### EXERCISE DESCRIPTION
Copy out all lines of the material below in which "SourceGraphic" occurs.

___ DATA IN THIS EXERCISE

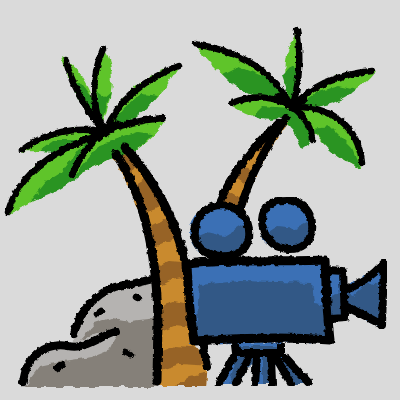
<!DOCTYPE html>
<html lang="en">
<head>
<meta charset="utf-8">
<title>Palm trees and film camera</title>
<style>
:root {
  --backdrop: #dadada;
  --ink: #030303;
  --leaf: #5fc42c;
  --leaf-shade: #2b9420;
  --bark: #c98a2e;
  --bark-shade: #976426;
  --rock: #b5b3b1;
  --rock-shade: #858079;
  --steel: #3b70b5;
  --steel-shade: #305886;
}
html, body { margin: 0; background: var(--backdrop); overflow: hidden; }
svg { display: block; width: 400px; height: 400px; background: var(--backdrop); }
.leaf { fill: var(--leaf); }
.leaf-shade { fill: var(--leaf-shade); }
.bark { fill: var(--bark); }
.bark-shade { fill: var(--bark-shade); }
.rock { fill: var(--rock); }
.rock-shade { fill: var(--rock-shade); }
.steel { fill: var(--steel); }
.steel-shade { fill: var(--steel-shade); }
.line { fill: none; stroke: var(--ink); stroke-width: 8; stroke-linecap: round; stroke-linejoin: round; }
.fine { stroke-width: 6.5; }
.bold { stroke-width: 9; }
</style>
</head>
<body>
<svg viewBox="0 0 400 400" role="img" aria-label="Two palm trees, grey rocks and a blue film camera on a tripod">
  <defs>
    <filter id="brush" x="-5%" y="-5%" width="110%" height="110%">
      <feTurbulence type="fractalNoise" baseFrequency="0.2" numOctaves="2" seed="4" result="grain"/>
      <feDisplacementMap in="SourceGraphic" in2="grain" scale="4" xChannelSelector="R" yChannelSelector="G"/>
    </filter>
    <filter id="wash" x="-5%" y="-5%" width="110%" height="110%">
      <feTurbulence type="fractalNoise" baseFrequency="0.12" numOctaves="2" seed="9" result="grain"/>
      <feDisplacementMap in="SourceGraphic" in2="grain" scale="6" xChannelSelector="R" yChannelSelector="G" result="rough"/>
      <feGaussianBlur in="rough" stdDeviation="0.7"/>
    </filter>
    <clipPath id="front-trunk-shape"><path d="M108 150L128 146C160 182 180 222 186 264L190 340L208 362L206 386H158L160 330C157 262 142 198 108 150Z"/></clipPath>
    <clipPath id="back-trunk-shape"><path d="M274 124L290 120C270 146 254 176 243 210H219C232 176 250 146 274 124Z"/></clipPath>
  </defs>

  <g id="rocks">
    <g filter="url(#wash)">
      <path class="rock" d="M72 344C78 310 98 284 126 282L157 280V387H22C24 362 38 346 62 344Z"/>
      <path class="rock-shade" d="M80 340L94 324L112 318L130 321L157 318V387H24L40 366L64 361L92 357L112 344L120 332L106 330Z"/>
      <path class="rock" d="M30 366L48 350L92 350L118 333L110 349L90 357L62 360L44 364Z"/>
    </g>
    <g filter="url(#brush)">
      <path class="line" d="M74 334C79 310 100 288 124 285C136 284 146 280 154 279"/>
      <path class="line" d="M23 382C26 358 44 342 68 346C88 350 102 334 116 332"/>
      <path class="line fine" d="M97 314L101 311M136 297L138 298M57 368L62 365M125 352L131 355"/>
    </g>
  </g>

  <g id="back-palm">
    <g filter="url(#wash)">
      <g clip-path="url(#back-trunk-shape)">
        <path class="bark" d="M210 115H295V215H210Z"/>
        <path class="bark-shade" d="M258 132L278 146L270 160L250 144ZM238 164L258 174L252 188L232 176ZM222 190L246 200L244 214H216Z"/>
      </g>
      <path class="leaf" d="M195 44C228 48 268 62 290 104C256 98 220 82 195 44Z"/>
      <path class="leaf-shade" d="M222 74L238 66L262 76L274 80L290 104C264 102 238 92 222 74Z"/>
      <path class="leaf" d="M298 30C302 56 300 82 293 106C282 84 282 54 298 30Z"/>
      <path class="leaf-shade" d="M282 76L292 66L300 72L293 106Z"/>
      <path class="leaf" d="M376 70C346 72 312 78 294 107C328 108 362 92 376 70Z"/>
      <path class="leaf-shade" d="M356 90L338 86L318 92L296 107C318 110 342 102 356 90Z"/>
      <path class="leaf" d="M230 104C254 92 276 94 292 108C280 124 250 120 230 104Z"/>
      <path class="leaf-shade" d="M252 116L262 106L290 108C282 122 266 122 252 116Z"/>
      <path class="leaf-shade" d="M276 112L295 108C308 120 314 132 312 142L302 149L290 126Z"/>
      <path class="leaf" d="M294 107C334 108 360 130 361 169C338 160 314 138 294 107Z"/>
      <path class="leaf-shade" d="M312 128L330 126L352 148L361 169C340 160 324 148 312 128Z"/>
    </g>
    <g filter="url(#brush)">
      <path class="line" d="M279 123C254 146 232 174 219 203M286 118C266 146 250 176 241 207"/>
      <path class="line fine" d="M195 44C232 50 268 64 291 106M297 30C301 54 300 84 292 107M372 71C340 74 312 84 293 107M232 103C254 94 276 96 292 108M294 107C332 106 358 126 362 163M294 108C306 118 312 130 312 140"/>
      <path class="line" d="M278 97C286 100 290 103 294 108L304 98"/>
    </g>
  </g>

  <g id="front-palm">
    <g filter="url(#wash)">
      <g clip-path="url(#front-trunk-shape)">
        <path class="bark" d="M100 140H210V390H100Z"/>
        <path class="bark-shade" d="M112 152L130 142L142 164L124 176ZM134 186L148 178L164 194L166 204L140 214ZM144 230L164 220L184 222L186 236L166 242L146 250ZM152 268L170 260L194 262V276L172 280L152 290ZM154 308L174 302L194 306V328L174 326L154 334ZM154 354L176 346L210 348V366L180 364L154 372ZM176 386L190 376L210 372V390Z"/>
      </g>
      <path class="leaf" d="M62 57C82 68 96 96 99 126C82 106 68 84 62 57Z"/>
      <path class="leaf-shade" d="M70 80L84 86L94 100L99 126C88 112 76 98 70 80Z"/>
      <path class="leaf" d="M103 48C116 62 114 98 101 126C90 100 92 72 103 48Z"/>
      <path class="leaf-shade" d="M96 92L104 98L111 92L101 126Z"/>
      <path class="leaf" d="M181 64C150 72 120 92 107 128C138 122 162 96 181 64Z"/>
      <path class="leaf-shade" d="M157 96L142 94L124 108L107 130C128 126 146 112 157 96Z"/>
      <path class="leaf" d="M20 151C48 130 76 124 104 132C84 150 50 152 20 151Z"/>
      <path class="leaf-shade" d="M40 151L54 140L76 140L104 132C88 150 64 153 40 151Z"/>
      <path class="leaf" d="M6 215C18 172 56 142 104 134C90 172 56 190 6 215Z"/>
      <path class="leaf-shade" d="M30 202L46 182L62 172L78 150L104 134C92 174 64 190 30 202Z"/>
      <path class="leaf" d="M71 178C80 156 90 142 108 130C130 120 150 116 166 118C156 138 132 156 108 160Z"/>
      <path class="leaf-shade" d="M71 178L98 146L120 138L138 132L152 134C138 152 120 158 104 162Z"/>
    </g>
    <g filter="url(#brush)">
      <path class="line bold" d="M116 154C144 196 156 250 158 318L157 381M125 147C156 182 176 222 184 258"/>
      <path class="line" d="M203 346L207 367"/>
      <path class="line fine" d="M66 61C72 86 86 108 101 128M103 49C92 74 92 102 101 128M179 66C146 78 118 100 106 130M163 118C140 120 122 124 104 132M22 150C46 132 76 126 104 132M8 212C18 174 58 146 104 134M72 175C80 156 90 142 106 132"/>
      <path class="line bold" d="M92 130L104 133L116 125M98 118L103 131"/>
    </g>
  </g>

  <g id="film-camera">
    <g id="tripod">
      <g filter="url(#wash)">
        <path class="steel" d="M236 343H280L282 354L306 384H290L272 360V384H254V358L236 384H222L236 356Z"/>
        <path class="steel-shade" d="M236 346H280V356L306 384H294L272 356V384H262V356L228 384L238 356Z"/>
      </g>
      <g filter="url(#brush)">
        <path class="line" d="M235 345L236 353H281L281 345M233 358L219 383M248 359L236 383M257 357L255 384M271 357L272 384M277 359L291 384M286 358L308 382"/>
      </g>
    </g>
    <g id="reels">
      <g filter="url(#wash)">
        <ellipse class="steel" cx="220" cy="231" rx="30" ry="26"/>
        <path class="steel-shade" d="M191 238L206 232L224 236L248 222C254 246 238 258 220 257C204 256 194 250 191 238Z"/>
        <ellipse class="steel" cx="287" cy="225" rx="27" ry="25"/>
        <path class="steel-shade" d="M262 236L278 226L296 228L312 220C316 238 300 252 286 250C274 249 266 244 262 236Z"/>
      </g>
      <g filter="url(#brush)">
        <path class="line" d="M222 205C240 206 251 220 249 238C246 252 234 257 220 256C204 255 193 246 195 230C197 214 208 205 222 205Z"/>
        <path class="line" d="M286 200C302 200 314 213 312 230C310 244 300 250 288 249C272 248 262 236 262 220C263 206 272 200 286 200Z"/>
      </g>
    </g>
    <g id="lens">
      <g filter="url(#wash)">
        <path class="steel" d="M328 271H344V288L384 264L382 328L346 308V318H328Z"/>
        <path class="steel-shade" d="M330 296L342 292L352 296L368 282L382 286L382 328L346 308V318H330Z"/>
      </g>
      <g filter="url(#brush)">
        <path class="line" d="M328 270L343 271L345 318L331 319M347 289C362 284 374 274 384 263L382 325C370 318 358 312 347 307"/>
      </g>
    </g>
    <g id="body">
      <g filter="url(#wash)">
        <path class="steel" d="M189 262L326 261L330 341L191 344Z"/>
        <path class="steel-shade" d="M199 285L240 281L312 283L314 304L328 306L329 340L196 340Z"/>
      </g>
      <g filter="url(#brush)">
        <path class="line bold" d="M187 264C230 259 280 262 325 260C326 288 327 314 330 340C284 336 238 338 194 341C190 316 188 290 187 264Z"/>
      </g>
    </g>
  </g>
</svg>
</body>
</html>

______

### ANSWER SECTION
      <feDisplacementMap in="SourceGraphic" in2="grain" scale="4" xChannelSelector="R" yChannelSelector="G"/>
      <feDisplacementMap in="SourceGraphic" in2="grain" scale="6" xChannelSelector="R" yChannelSelector="G" result="rough"/>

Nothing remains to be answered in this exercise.